The Use of Thermal Suits as Preventing Hypothermia During Surgery
Unintentional hypothermia of a patient is a common adverse effect during surgical procedures. The aim of this prospective, randomised, controlled study is to determine whether the use of thermal suit could prevent surgical patient from experiencing thermal loss than conventional measures.
Hypothesis: The investigators assume that a difference of 0.5°C in body temperature between the groups is clinically relevant.
|Prostate Cancer||Device: Thermal suit Other: Conventional clothing||Phase 4|
|Study Design:||Allocation: Randomized
Intervention Model: Parallel Assignment
Masking: Open Label
Primary Purpose: Prevention

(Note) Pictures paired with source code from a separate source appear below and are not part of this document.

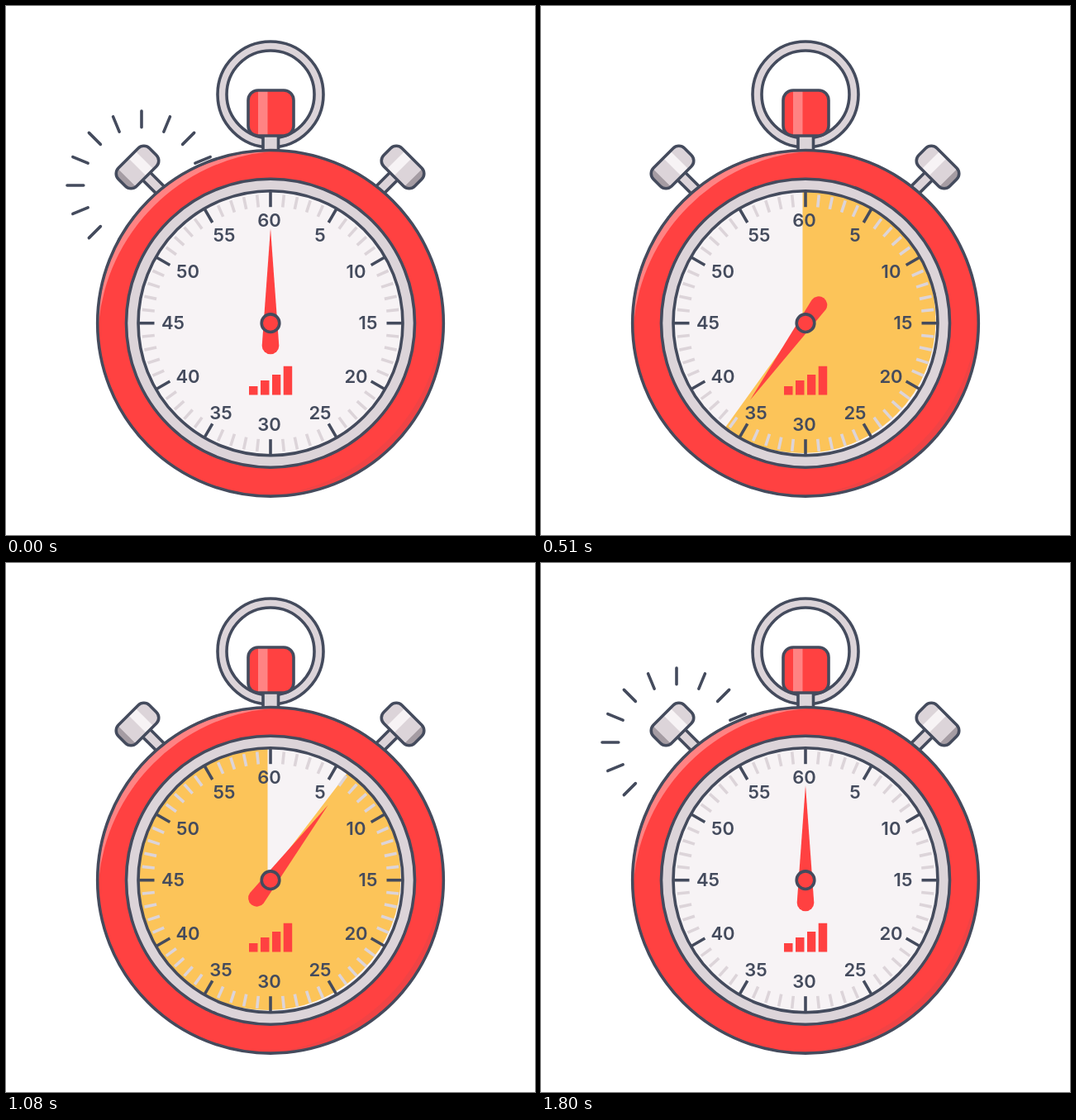
Write an HTML page that moves like this. It is 640 px wide and 640 px high and loops after 1830 ms.

```html
<!DOCTYPE html>
<html lang="en">
<head>
<meta charset="utf-8">
<title>Stopwatch</title>
<style>
  html, body { margin: 0; width: 100%; height: 100%; overflow: hidden; background: #fff; }
  svg { display: block; width: 100vw; height: 100vh; }
  .line { stroke: #444b5d; stroke-width: 3.6; }
  .red { fill: #ff4141; }
  .grey { fill: #dcd4d9; }
  .face { fill: #f7f3f5; }
  .gloss { fill: #ff8383; }
  .shade { fill: #f04345; }
  .minor { stroke: #dcd4d9; stroke-width: 3.6; }
  .spark { stroke-linecap: round; }
  text { font: 600 22px Inter, "Liberation Sans", sans-serif; fill: #444b5d; text-anchor: middle; }
</style>
</head>
<body>
<svg viewBox="0 0 640 640">
  <defs>
    <clipPath id="capClip"><rect x="-26.5" y="-15.5" width="53" height="31" rx="9.5"/></clipPath>
    <g id="button" transform="translate(159 195) rotate(-45)">
      <rect class="grey line" x="-6.5" y="10" width="13" height="36"/>
      <g clip-path="url(#capClip)">
        <rect class="grey" x="-27" y="-16" width="54" height="32"/>
        <rect class="face" x="0" y="-16" width="12" height="32"/>
        <rect fill="#a59ca3" x="-27" y="-16" width="9" height="32"/>
      </g>
      <rect class="line" fill="none" x="-26.5" y="-15.5" width="53" height="31" rx="9.5"/>
    </g>
  </defs>

  <g id="sparks"></g>
  <use href="#button"/>
  <use href="#button" transform="translate(639 0) scale(-1 1)"/>

  <!-- ring and crown -->
  <circle class="grey line" cx="320" cy="107" r="64"/>
  <circle class="line" fill="#fff" cx="320" cy="107" r="53"/>
  <rect class="grey line" x="311" y="154" width="18.5" height="24"/>
  <rect class="red" x="293" y="102" width="55" height="55" rx="12"/>
  <rect class="gloss" x="305" y="103" width="11.5" height="53"/>
  <rect class="line" fill="none" x="293" y="102" width="55" height="55" rx="12"/>

  <!-- case -->
  <circle class="red" cx="320" cy="383.8" r="209.3"/>
  <path class="gloss" d="M112 384A208 208 0 0 1 320 176A230 230 0 0 0 112 384Z"/>
  <path class="shade" d="M528 384A208 208 0 0 1 320 592A230 230 0 0 0 528 384Z"/>
  <circle class="line" fill="none" cx="320" cy="383.8" r="209.3"/>

  <!-- dial -->
  <circle class="face" cx="320" cy="383.7" r="160"/>
  <circle id="sector" cx="316.5" cy="380" r="80.5" fill="none" stroke="#fcc459"
    stroke-width="161" pathLength="360" transform="rotate(-90 316.5 380)"/>
  <circle fill="none" stroke="#dcd4d9" stroke-width="14.5" cx="320" cy="383.7" r="167.2"/>
  <circle class="line" fill="none" cx="320" cy="383.7" r="174.5"/>
  <circle class="line" fill="none" cx="320" cy="383.7" r="160"/>
  <g id="ticks"></g>
  <g id="labels"></g>
  <path class="red" d="M294 460h10.5v10.5h-10.5zM308 453h10.5v17.5h-10.5zM322 446h10.3v24.5h-10.3zM335.7 435.7h10.5v34.8h-10.5z"/>
  <path id="needle" class="red" d="M320 269L330.3 411A10.3 10.3 0 0 1 309.7 411Z"/>
  <circle class="red line" cx="320" cy="383.7" r="10.8"/>
</svg>
<script>
const $ = id => document.getElementById(id);
const LOOP = 1830, STEP = 30, TURN = 900;

function add(parent, tag, attrs, text) {
  const el = document.createElementNS('http://www.w3.org/2000/svg', tag);
  for (const k in attrs) el.setAttribute(k, attrs[k]);
  if (text) el.textContent = text;
  return parent.appendChild(el);
}

for (let i = 0; i < 60; i++) {
  const major = i % 5 === 0;
  add($('ticks'), 'line', {
    class: major ? 'line' : 'minor',
    x1: 320, x2: 320,
    y1: 383.7 - (major ? 159 : 156), y2: 383.7 - (major ? 140.5 : 141),
    transform: `rotate(${i * 6} 320 383.7)`
  });
}

const labels = [
  [60, 318.5, 259], [5, 380, 277], [10, 423.5, 321], [15, 438, 383],
  [20, 423.5, 448], [25, 380, 492], [30, 318.5, 506], [35, 260, 492],
  [40, 220, 448], [45, 202, 383], [50, 220, 321], [55, 264, 277]
];
for (const [n, x, y] of labels) add($('labels'), 'text', { x, y: y + 8 }, String(n));

// A ring of rays around a button; the dial hides the ones behind it.
function makeBurst(x, y) {
  const g = add($('sparks'), 'g', { transform: `translate(${x} ${y})` });
  const rays = [];
  for (let i = 0; i < 16; i++)
    rays.push(add(g, 'line', { class: 'line spark', transform: `rotate(${i * 22.5})` }));
  return { g, rays };
}
const leftBurst = makeBurst(164, 217);
const rightBurst = makeBurst(456, 214);

function ease(x) {
  x = Math.min(1, Math.max(0, x));
  return x * x * (3 - 2 * x);
}

// u is the time from the moment the hand passes the top.
function drawBurst({ g, rays }, u) {
  const outer = 66 + 24 * ease((u + 175) / 150);
  const inner = 66 + 24 * ease((u + 40) / 150);
  g.style.display = outer - inner > 0.3 ? '' : 'none';
  for (const ray of rays) {
    ray.setAttribute('x1', inner);
    ray.setAttribute('x2', outer);
  }
}

function draw(t) {
  const emptying = t >= TURN;
  const angle = 360 * ease((emptying ? t - TURN : t) / TURN);
  $('needle').setAttribute('transform', `rotate(${angle} 320 383.7)`);
  const start = emptying ? angle : 0;
  const length = emptying ? 360 - angle : angle;
  $('sector').setAttribute('stroke-dasharray', `0 ${start} ${length} 720`);
  $('sector').style.display = length > 0.01 ? '' : 'none';
  drawBurst(leftBurst, t > TURN ? t - 2 * TURN : t);
  drawBurst(rightBurst, t - TURN);
}

const begin = performance.now();
function tick() {
  const t = (performance.now() - begin) % LOOP;
  draw(Math.floor(t / STEP) * STEP);
  requestAnimationFrame(tick);
}
tick();
</script>
</body>
</html>
```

|Official Title:||The Use of Thermal Suits as Preventing Hypothermia During Surgery|
- Temperature [ Time Frame: from one hour before surgery up to the ward after surgery, estimated 10 hours ]
|Study Start Date:||November 2012|
|Study Completion Date:||November 2014|
|Primary Completion Date:||April 2013 (Final data collection date for primary outcome measure)|
Experimental: Thermal suit
Randomly selected half of the patients will use thermal suit prior to anesthesia, during the surgery and post anesthesia care unit.
Device: Thermal suit
Active Comparator: Conventional clothing
Randomly selected half of the patients will use conventional clothing prior to anesthesia, during the surgery and post anesthesia care unit.
Other: Conventional clothing
The aim of this study was to compare a thermal suit (T-Balance) and conventional warming methods to maintain a constant body temperature in patients undergoing robotic laparoscopic radical prostatectomy under general anesthesia.
A sample size calculation was made using a power analysis. Patients were randomly allocated into two groups.
Patients in the intervention group were put on the T-Balance 1 hour before anesthesia induction. Patients in the control group got conventional cotton clothes. Intra-operatively same warming methods were used in both groups. The measuring points of the temperature were esophagus (core temperature), left axilla, dorsal surface of the left middle finger and back of the left foot.
Anesthesia was induced via target-controlled infusion. All temperature data of the patients were collected and recorded electrically and continuously.
Please refer to this study by its ClinicalTrials.gov identifier: NCT01571544
|Tampere University Hospital|
|Tampere, Finland, 33521|
|Principal Investigator:||Sirkka-Liisa Lauronen, MD||Tampere University Hospital|